STAT 512 - (3) (Y)
Applied Linear Models
Prerequisite: MATH 312 or 510 or permission of instructor
Linear regression models, inferences in regression analysis, model validation, selection of independent variables, multicollinearity, influential observations, auto correlation in time series data, polynomial regression, nonlinear regression, and other topics in regression analysis.

STAT 513 - (3) (O)
Applied Multivariate Statistics
Prerequisites: MATH 351 and MATH 312 or 510 or permission of instructor
Matrix algebra, random sampling, multivariate normal distributions, multivariate regression, MANOVA, principal components, factor analysis, discriminant analysis. Statistical software will be used.

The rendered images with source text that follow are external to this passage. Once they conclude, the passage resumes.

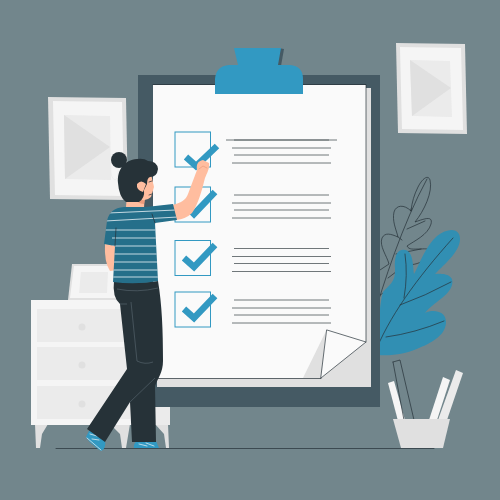
<!DOCTYPE html>
<html lang="en">
<head>
<meta charset="utf-8">
<title>Checklist illustration</title>
<style>
:root {
  --wall: #72868c;
  --board: #455a64;
  --ink: #263238;
  --blue: #3299c2;
  --blue-leaf: #318fb3;
  --blue-deep: #256f8a;
  --paper: #fafafa;
  --white: #f5f5f5;
  --grey-1: #ebebeb;
  --grey-2: #e0e0e0;
  --grey-3: #d2d2d2;
  --skin: #ffbd9f;
  --skin-shade: #eb9b7c;
}
html, body { margin: 0; height: 100%; overflow: hidden; background: var(--wall); }
svg { display: block; width: 500px; height: 500px; }
.wall { fill: var(--wall); }
.board { fill: var(--board); }
.ink { fill: var(--ink); }
.blue { fill: var(--blue); }
.leaf { fill: var(--blue-leaf); }
.shirt { fill: var(--blue-deep); }
.paper { fill: var(--paper); }
.white { fill: var(--white); }
.grey-1 { fill: var(--grey-1); }
.grey-2 { fill: var(--grey-2); }
.grey-3 { fill: var(--grey-3); }
.skin { fill: var(--skin); }
.skin-shade { fill: var(--skin-shade); }
.line { fill: none; stroke: var(--ink); stroke-width: .7; stroke-linecap: round; stroke-linejoin: round; }
.text-line { fill: none; stroke: #4d565a; stroke-width: .8; }
.box { fill: none; stroke: var(--blue); stroke-width: 1; }
.tick { fill: none; stroke: var(--blue); stroke-width: 6.5; }
.stripe { fill: none; stroke: #d5e5eb; stroke-width: .9; }
.seam { fill: none; stroke: #53626a; stroke-width: .7; }
</style>
</head>
<body>
<svg viewBox="0 0 500 500" role="img" aria-label="A woman ticks off boxes on a giant clipboard checklist">
  <defs>
    <g id="task">
      <rect class="box" x="175" y="0" width="35.5" height="35"/>
      <path class="text-line" d="M234 8H329M232 16H331M234 23H329M232 31H331"/>
    </g>
    <path id="tick" class="tick" d="M184 19L194 28L215 6"/>
    <g id="drawer">
      <rect class="grey-1" x="37" y="0" width="93" height="33"/>
      <circle class="grey-2" cx="82" cy="18" r="3.5"/>
    </g>
    <clipPath id="shirt-shape">
      <path d="M124 207C114 208 109 212 107 221L104 244L115 246L113 282Q136 285 158 281L155 223L177 220L173 204L146 207Z"/>
    </clipPath>
  </defs>

  <rect class="wall" width="500" height="500"/>

  <g id="frame-left">
    <polygon class="grey-2" points="48,97 126,98 128,200 50,199"/>
    <polygon class="white" points="53,101 122,102 124,196 55,195"/>
    <polygon class="grey-1" points="64,115 110,116 111,180 65,179"/>
    <polygon class="grey-2" points="64,115 110,147 65,179"/>
  </g>

  <g id="frame-right">
    <polygon class="grey-2" points="396,43 465,44 467,134 398,133"/>
    <polygon class="white" points="400,47 461,48 463,130 402,129"/>
    <polygon class="grey-1" points="410,60 450,61 452,117 412,116"/>
    <polygon class="grey-2" points="410,60 451,88 412,116"/>
  </g>

  <line class="line" x1="56" y1="448.500" x2="434" y2="448.500"/>

  <g id="dresser">
    <polygon class="grey-2" points="72,264 126,264 126,300 68,300"/>
    <polygon class="white" points="74,266 126,266 126,298 70,298"/>
    <polygon class="grey-1" points="81,272 108,272 107,293 79,293"/>
    <path class="grey-2" d="M35 424H48L42 434L40 448H36ZM168 424H155L164 434L166 448H169ZM110 424H130L126 448H122L120 434Z"/>
    <rect class="white" x="31" y="300" width="139" height="125"/>
    <rect class="grey-1" x="136" y="300" width="34" height="125"/>
    <use href="#drawer" y="309"/>
    <use href="#drawer" y="347"/>
    <use href="#drawer" y="386"/>
  </g>

  <g id="plant">
    <path class="line" d="M372 322C384 282 402 225 427 179M379 296C390 288 401 279 405 265C409 265 419 265 425 259C433 251 431 248 421 249C413 249 409 250 407 246C414 241 428 235 431 224C433 216 426 218 415 222C424 211 433 192 430 180C428 174 422 179 418 187C414 195 412 202 411 211C404 204 396 205 394 212C392 221 396 229 398 237C391 234 385 232 382 238C379 246 387 256 389 264L380 270M411 211L411 209M398 237L402 240M388 278L405 265M396 254L421 249M407 229L425 221"/>
    <path class="leaf" d="M378 355C378 335 379 305 383 292C388 286 396 282 395 269C394 257 397 248 405 250C413 251 413 265 414 274C420 263 425 247 437 236C447 228 460 227 460 239C460 251 446 263 435 274C444 273 455 275 452 285C449 296 434 302 425 313C433 309 446 311 446 322C446 334 434 342 419 348C406 354 392 356 378 355Z"/>
    <path class="line" d="M374 355C388 318 417 278 453 238M386 337Q415 333 444 321M400 305Q425 296 451 282M404 298Q408 275 405 254"/>
  </g>

  <g id="pencil-cup">
    <polygon class="white" points="388,383 394,381 405,420 398,421"/>
    <path class="line" d="M393 362L400 360L414 420M393 362L404 420"/>
    <polygon class="white" points="443,377 450,380 437,420 429,420"/>
    <polygon class="grey-1" points="456,370 463,373 447,420 438,420"/>
    <polygon class="grey-2" points="393,419 450,419 443,448 401,448"/>
  </g>

  <g id="clipboard">
    <rect class="board" x="138" y="75" width="242" height="332"/>
    <rect class="grey-2" x="157" y="88" width="214" height="299"/>
    <path class="paper" d="M153 85H366V342L321 378H153Z"/>
    <path class="line" d="M153 84.500H366V342M153 378.500H321"/>
    <polygon class="grey-2" points="326,331 303,378 321,378"/>
    <polygon class="paper line" points="327,330 366,342 321,378" style="fill: var(--paper)"/>
    <polygon class="board" points="278,48 284,49 281,66 274,66"/>
    <path class="blue" d="M234 48H281L278 65H290Q303 66 303 79V94H215V79Q216 66 229 65H238Z"/>
  </g>

  <g id="checklist">
    <use href="#task" y="132"/>
    <use href="#task" y="187"/>
    <use href="#task" y="240.500"/>
    <use href="#task" y="292"/>
    <path class="text-line" d="M226 140H337"/>
    <path class="tick" d="M186 157L196 166L217 146"/>
    <path class="tick" d="M186 206L194 214L215 192"/>
    <use href="#tick" y="239"/>
    <use href="#tick" y="290"/>
  </g>

  <g id="woman">
    <g id="shoes">
      <path class="blue" d="M90 429L105 441C106 446 104 450 101 451C95 447 88 441 86 437Z"/>
      <path class="blue" d="M137 441L156 441L159 448H134Q133 444 137 441Z"/>
      <path class="line" style="stroke: var(--white)" d="M87 438L101 450M90 434L97 436M92 439L99 440M139 444L147 446M146 443L154 446"/>
    </g>
    <path id="left-forearm" class="skin" d="M105 243L116 246L117 270L110 271Q104 262 105 243Z"/>
    <g id="trousers">
      <path class="ink" d="M114 281Q136 285 158 281C162 305 163 330 163 361C163 372 158 378 155 386L156 442H132L130 402L105 442L87 429L127 369L120 304Q112 297 114 281Z"/>
      <path class="seam" d="M120 304L127 304M131 302L137 361Q145 365 153 362M155 378L130 402M117 289Q137 293 158 288"/>
    </g>
    <g id="raised-arm">
      <path class="skin" d="M172 205C181 203 186 200 188 194L197 170C196 164 198 161 203 160L209 163C210 168 207 173 205 178C202 190 198 205 192 213Q186 219 176 220Z"/>
      <path class="line" style="stroke: var(--skin-shade)" d="M199 169L203 166L207 168"/>
    </g>
    <path id="neck" class="skin" d="M127 194L145 192L144 208Q135 212 126 207Z"/>
    <path class="skin-shade" d="M136 200Q142 201 145 199L144 204Q139 204 136 200Z"/>
    <g id="striped-shirt">
      <g clip-path="url(#shirt-shape)">
        <rect class="shirt" x="100" y="200" width="80" height="86"/>
        <path class="stripe" d="M108 213L176 210M105 221L178 217M100 230H156M112 238H156M112 246H157M112 254H157M112 262H158M112 270H158M112 277H159"/>
      </g>
      <path class="line" d="M116 228L115 246M155 223L152 214"/>
    </g>
    <g id="head">
      <path class="skin" d="M139 172L151 174L154 187L151 197Q146 202 138 199L135 186Z"/>
      <circle class="ink" cx="119" cy="160" r="8"/>
      <path class="line" style="stroke: var(--grey-1)" d="M111 167Q110 178 115 180Q119 178 118 169"/>
      <path class="ink" d="M118 183C117 170 124 160 137 159Q144 158 148 161Q157 161 158 169Q157 177 150 177Q147 178 147 184L144 190Q145 198 139 202H126Q119 197 118 183Z"/>
      <path class="skin" d="M146 184Q141 179 137 184Q136 190 143 192Z"/>
      <path class="line" d="M149 182L152 181M149 195L152 194"/>
    </g>
  </g>
</svg>
</body>
</html>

STAT 514 - (3) (SI)
Statistical Modeling
Prerequisite: MATH 312 or 510 or permission of instructor
Introduces new and modern information-theoretic model selection procedures in developing and selecting statistical models among a class of competing alternative models for a given finite data set. Topics include basic concepts and principles of statistical modeling, the likelihood and the method of maximum likelihood, information-based model selection criteria, choosing the optimal functional form of a model, regression and polynomial models, model choice and subset selection in generalized linear and related regression models, selecting log-linear models, econometric, and time series models.

STAT 516 - (3) (E)
Experimental Design
Prerequisite: MATH 312 or 510 or permission of instructor
Introduction to the basic concepts in experimental design, analysis of variance, multiple comparison tests, completely randomized design, general linear model approach to ANOVA randomized block designs, latin square and related designs, completely randomized factorial design with two or more treatments, hierarchical designs split-plot and confounded factorial designs, and analysis of covariance.

STAT 517 - (3) (E)
Applied Time Series
Prerequisite: MATH 312 or 510 or permission of instructor
Development of basic time series models in both the time domain (ARMA models) and the frequency domain (spectral models). Emphasis is on application to real data sets.

STAT 518 - (3) (Y)
Numerical Methods in Statistics
Prerequisite: MATH 351 and knowledge of a programming language suitable for scientific computation, or permission of instructor
Selected topics in linear algebra and related numerical algorithms of special importance in statistics: linear least squares, eigenvalues and eigenvectors, QR decomposition, singular value decomposition, generalized inverses.

STAT 519 - (3) (Y)
Introduction to Mathematical Statistics
Prerequisite: MATH 312 or 510 or permission of instructor
Covers the fundamentals of statistical distribution theory, moments, transformations of random variables, point estimation, hypothesis testing, confidence regions.

STAT 599 - (3) (IR)
Special Topics in Statistics
Prerequisite: Permission of instructor
A study of topics in statistics that are not part of the regular course offerings.